It's books like this which give vanity publishing a bad name.
TV: Last night, I saw an interesting show on The History Channel concerning the plot by the Pazzi family to assassinate Lorenzo and Juliano dei Medici in 1474. Poor Juliano wound up very, very dead in Il Duomo, but Lorenzo survived. Anyway, it seems that the plot went a lot farther than just the Pazzi banking family. Apparently, Pope Sixtus and the Duke of Urbino were also involved in planning it, with the Duke being the major player.
This was discovered by a man named Simonetta, whose ancestor Chico (sp?) Simonetta had written down details of how to decipher codes which were used in medieval times when writing secret communications. Simonetta had in his possession a little-known letter written by the Duke of Urbino to Pope Sixtus, and he used his ancestor's guide to decipher the letter.

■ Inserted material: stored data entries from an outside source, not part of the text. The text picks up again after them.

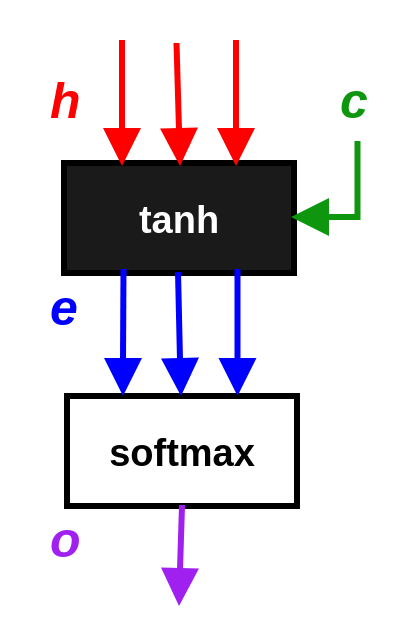
<!DOCTYPE html>
<html lang="en">
<head>
<meta charset="utf-8">
<title>Attention layer diagram</title>
<style>
:root {
  --hidden: #ff0000;
  --context: #0f960f;
  --energy: #0000ff;
  --output: #a020f0;
  --ink: #000000;
  --dark: #1a1a1a;
  --paper: #ffffff;
}
* { box-sizing: border-box; margin: 0; }
html, body { width: 411px; height: 640px; overflow: hidden; background: var(--paper); }
.diagram {
  position: relative;
  width: 411px;
  height: 640px;
  overflow: hidden;
  font-family: "Liberation Sans", Arial, sans-serif;
  font-weight: 700;
}
.node {
  position: absolute;
  display: flex;
  align-items: center;
  justify-content: center;
  width: 236px;
  height: 116px;
  border: 6px solid var(--ink);
  font-size: 38px;
  line-height: 44px;
  padding-top: 4px;
}
.node-tanh { left: 61px; top: 160px; background: var(--dark); color: var(--paper); }
.node-softmax { left: 64px; top: 393px; background: var(--paper); color: var(--ink); }
.arrows { position: absolute; left: 0; top: 0; }
.arrows line, .arrows polyline { fill: none; stroke-width: 6; }
.hidden { color: var(--hidden); }
.context { color: var(--context); }
.energy { color: var(--energy); }
.output { color: var(--output); }
.arrows g { stroke: currentColor; fill: currentColor; }
.arrows polygon { stroke: none; }
.label {
  position: absolute;
  font-size: 50px;
  line-height: 58px;
  font-style: italic;
}
.label.hidden { left: 50px; top: 72px; }
.label.context { left: 340px; top: 72px; }
.label.energy { left: 50px; top: 279px; }
.label.output { left: 50px; top: 511px; }
</style>
</head>
<body>
<main class="diagram">
  <div class="node node-tanh">tanh</div>
  <div class="node node-softmax">softmax</div>

  <svg class="arrows" width="411" height="640" viewBox="0 0 411 640" aria-hidden="true">
    <defs>
      <polygon id="arrowhead" points="0,0 -19,-38 19,-38"/>
    </defs>
    <g class="hidden">
      <line x1="122" y1="40" x2="122" y2="130"/>
      <line x1="176.500" y1="43" x2="179" y2="130"/>
      <line x1="236" y1="40" x2="236" y2="130"/>
      <use href="#arrowhead" x="122" y="166"/>
      <use href="#arrowhead" transform="translate(180 166) rotate(-1.500)"/>
      <use href="#arrowhead" x="236" y="166"/>
    </g>
    <g class="context">
      <polyline points="357.500,141 357.500,217 326,217"/>
      <use href="#arrowhead" transform="translate(291 217) rotate(90)"/>
    </g>
    <g class="energy">
      <line x1="123.500" y1="269" x2="123" y2="360"/>
      <line x1="178" y1="272" x2="180" y2="360"/>
      <line x1="237.500" y1="269" x2="237.500" y2="360"/>
      <use href="#arrowhead" x="123" y="396"/>
      <use href="#arrowhead" transform="translate(181 396) rotate(-1.500)"/>
      <use href="#arrowhead" x="237.500" y="396"/>
    </g>
    <g class="output">
      <line x1="182" y1="505" x2="180" y2="570"/>
      <use href="#arrowhead" transform="translate(179 606) rotate(1.500)"/>
    </g>
  </svg>

  <span class="label hidden">h</span>
  <span class="label context">c</span>
  <span class="label energy">e</span>
  <span class="label output">o</span>
</main>
</body>
</html>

I was interested in how heavily deciphering strategies are dependent upon the language used. I suppose that should have been an intuitive conclusion, but whereas, in English, the most common letter is 'e;' in Italian, it is 'a.' In Italian, it is also helpful to find the vowels first, and you can pretty much be assured that the terminal letter of a word will be a vowel, which simplieifes this process. I found all of this quite fascinating.
And the guy they had playing Lorenzo in the re-enactments--wonderful face! Picture a very elegant, well-groomed Snape in Italian Renaissance attire. Nice!
What the assassins did to Juliano, though, was unspeakable. Nineteen stab wounds with poignards, at least three of which were to the skull by a right-handed attacker. Having seen that skeleton, I can understand why Lorenzo went after the Pazzi like the wrath of God. *shakes head*
Food: I discovered something tasty, yesterday--Cheddar and Horseradish Pub Cheese, by Rondele. Mmmmm! It probably isn't the same as real pub cheese from England, but it's better than nothing and goes well on crackers. I also discovered and bought something else I'm curious to try. It's a pastry filled with Brie cheese, portabella mushrooms, and caramelized onions. It's prepackaged; you just bake it. Normally, I don't care for Brie, but this sounds tasty.
At the moment, I'm drinking down a bottle of vampire lemon water--LaCroix lemon-flavored water. Mark and I used to watch Forever Knight, so the brand name makes me giggle.
Blogs: Well, darn! It looks like The Diplomad has stopped posting. Looks like they're going to leave the blog up for a while, at least.